__What is required__:
From the records below, copy each line that has the word "ramp" in it.

__Data provided__:
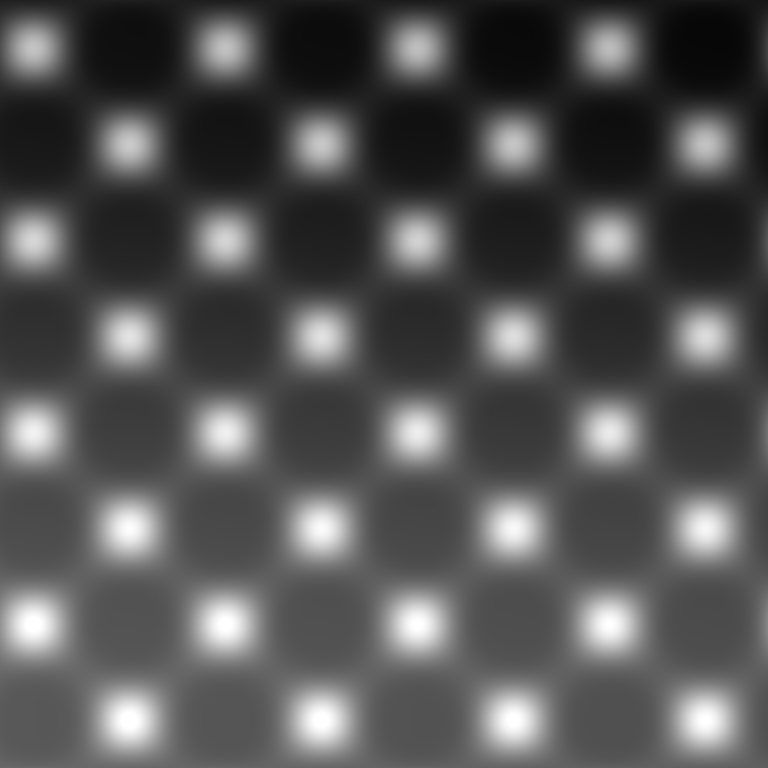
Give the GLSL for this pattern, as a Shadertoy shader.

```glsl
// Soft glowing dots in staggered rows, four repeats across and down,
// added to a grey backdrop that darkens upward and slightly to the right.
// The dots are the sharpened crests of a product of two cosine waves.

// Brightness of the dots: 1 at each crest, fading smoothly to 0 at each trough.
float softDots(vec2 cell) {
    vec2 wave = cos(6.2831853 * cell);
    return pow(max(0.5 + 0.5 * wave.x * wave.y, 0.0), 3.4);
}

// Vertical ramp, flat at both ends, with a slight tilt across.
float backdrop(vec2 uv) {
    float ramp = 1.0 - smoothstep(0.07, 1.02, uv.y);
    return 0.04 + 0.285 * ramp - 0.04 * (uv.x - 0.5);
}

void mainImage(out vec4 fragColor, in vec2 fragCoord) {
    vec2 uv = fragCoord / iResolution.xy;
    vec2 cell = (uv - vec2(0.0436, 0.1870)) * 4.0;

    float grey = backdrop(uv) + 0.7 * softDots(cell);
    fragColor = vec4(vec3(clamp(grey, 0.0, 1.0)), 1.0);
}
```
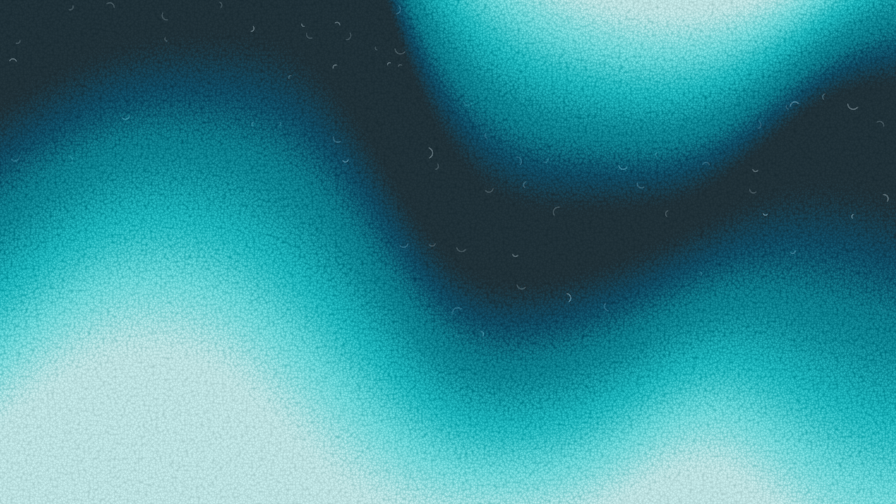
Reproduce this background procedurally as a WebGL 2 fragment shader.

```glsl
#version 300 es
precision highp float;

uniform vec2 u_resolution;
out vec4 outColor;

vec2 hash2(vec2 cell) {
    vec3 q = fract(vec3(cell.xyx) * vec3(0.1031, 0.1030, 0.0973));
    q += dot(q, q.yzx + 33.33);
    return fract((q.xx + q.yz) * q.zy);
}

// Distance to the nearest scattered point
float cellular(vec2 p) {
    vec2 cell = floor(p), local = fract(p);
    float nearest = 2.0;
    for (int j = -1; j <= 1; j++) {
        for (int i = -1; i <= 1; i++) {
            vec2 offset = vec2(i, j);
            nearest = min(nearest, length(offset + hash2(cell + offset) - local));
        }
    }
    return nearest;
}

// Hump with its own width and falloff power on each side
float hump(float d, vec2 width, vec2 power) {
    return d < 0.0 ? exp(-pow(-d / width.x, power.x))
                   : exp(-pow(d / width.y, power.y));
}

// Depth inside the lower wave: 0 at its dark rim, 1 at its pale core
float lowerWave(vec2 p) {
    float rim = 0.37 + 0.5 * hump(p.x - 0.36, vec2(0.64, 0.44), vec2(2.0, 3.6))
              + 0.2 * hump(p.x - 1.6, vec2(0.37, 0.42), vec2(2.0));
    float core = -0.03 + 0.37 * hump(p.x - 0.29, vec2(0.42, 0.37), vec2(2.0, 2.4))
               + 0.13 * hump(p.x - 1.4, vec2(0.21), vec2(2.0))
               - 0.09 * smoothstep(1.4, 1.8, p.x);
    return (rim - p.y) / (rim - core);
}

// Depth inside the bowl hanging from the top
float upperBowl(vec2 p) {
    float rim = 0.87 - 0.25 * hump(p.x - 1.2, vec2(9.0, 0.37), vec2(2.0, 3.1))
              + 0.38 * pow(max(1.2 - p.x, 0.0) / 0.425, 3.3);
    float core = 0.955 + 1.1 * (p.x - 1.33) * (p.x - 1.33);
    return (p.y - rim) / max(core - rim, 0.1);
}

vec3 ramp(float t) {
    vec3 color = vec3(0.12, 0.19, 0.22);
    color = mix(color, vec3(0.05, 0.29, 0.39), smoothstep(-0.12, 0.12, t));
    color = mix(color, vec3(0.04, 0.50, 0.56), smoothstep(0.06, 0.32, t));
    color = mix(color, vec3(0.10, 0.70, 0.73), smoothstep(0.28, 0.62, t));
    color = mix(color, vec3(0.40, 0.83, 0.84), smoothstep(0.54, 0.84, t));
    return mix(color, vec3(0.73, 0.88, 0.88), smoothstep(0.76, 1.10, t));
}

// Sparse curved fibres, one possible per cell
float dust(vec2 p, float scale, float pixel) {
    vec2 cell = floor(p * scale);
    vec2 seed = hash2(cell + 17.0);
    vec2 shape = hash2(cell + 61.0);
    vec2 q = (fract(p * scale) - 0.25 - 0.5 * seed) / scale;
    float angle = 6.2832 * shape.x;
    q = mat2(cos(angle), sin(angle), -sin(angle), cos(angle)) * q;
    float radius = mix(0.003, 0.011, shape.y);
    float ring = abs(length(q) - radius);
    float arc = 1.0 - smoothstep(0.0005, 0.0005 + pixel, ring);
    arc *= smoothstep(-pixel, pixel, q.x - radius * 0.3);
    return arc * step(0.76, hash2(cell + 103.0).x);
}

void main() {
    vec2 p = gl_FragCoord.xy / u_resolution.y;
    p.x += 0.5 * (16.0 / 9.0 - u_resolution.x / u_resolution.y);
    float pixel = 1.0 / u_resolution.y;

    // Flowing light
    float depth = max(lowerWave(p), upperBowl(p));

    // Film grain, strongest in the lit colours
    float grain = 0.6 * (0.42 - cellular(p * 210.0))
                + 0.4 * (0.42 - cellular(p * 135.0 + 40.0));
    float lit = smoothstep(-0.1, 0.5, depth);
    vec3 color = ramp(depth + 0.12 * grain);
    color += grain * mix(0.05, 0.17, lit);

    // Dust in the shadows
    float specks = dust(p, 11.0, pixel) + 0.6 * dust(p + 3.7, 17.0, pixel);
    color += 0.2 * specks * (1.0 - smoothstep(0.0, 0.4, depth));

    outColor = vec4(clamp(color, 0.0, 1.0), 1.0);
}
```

__Answer to the exercise__:
// Vertical ramp, flat at both ends, with a slight tilt across.
    float ramp = 1.0 - smoothstep(0.07, 1.02, uv.y);
    return 0.04 + 0.285 * ramp - 0.04 * (uv.x - 0.5);
vec3 ramp(float t) {
    vec3 color = ramp(depth + 0.12 * grain);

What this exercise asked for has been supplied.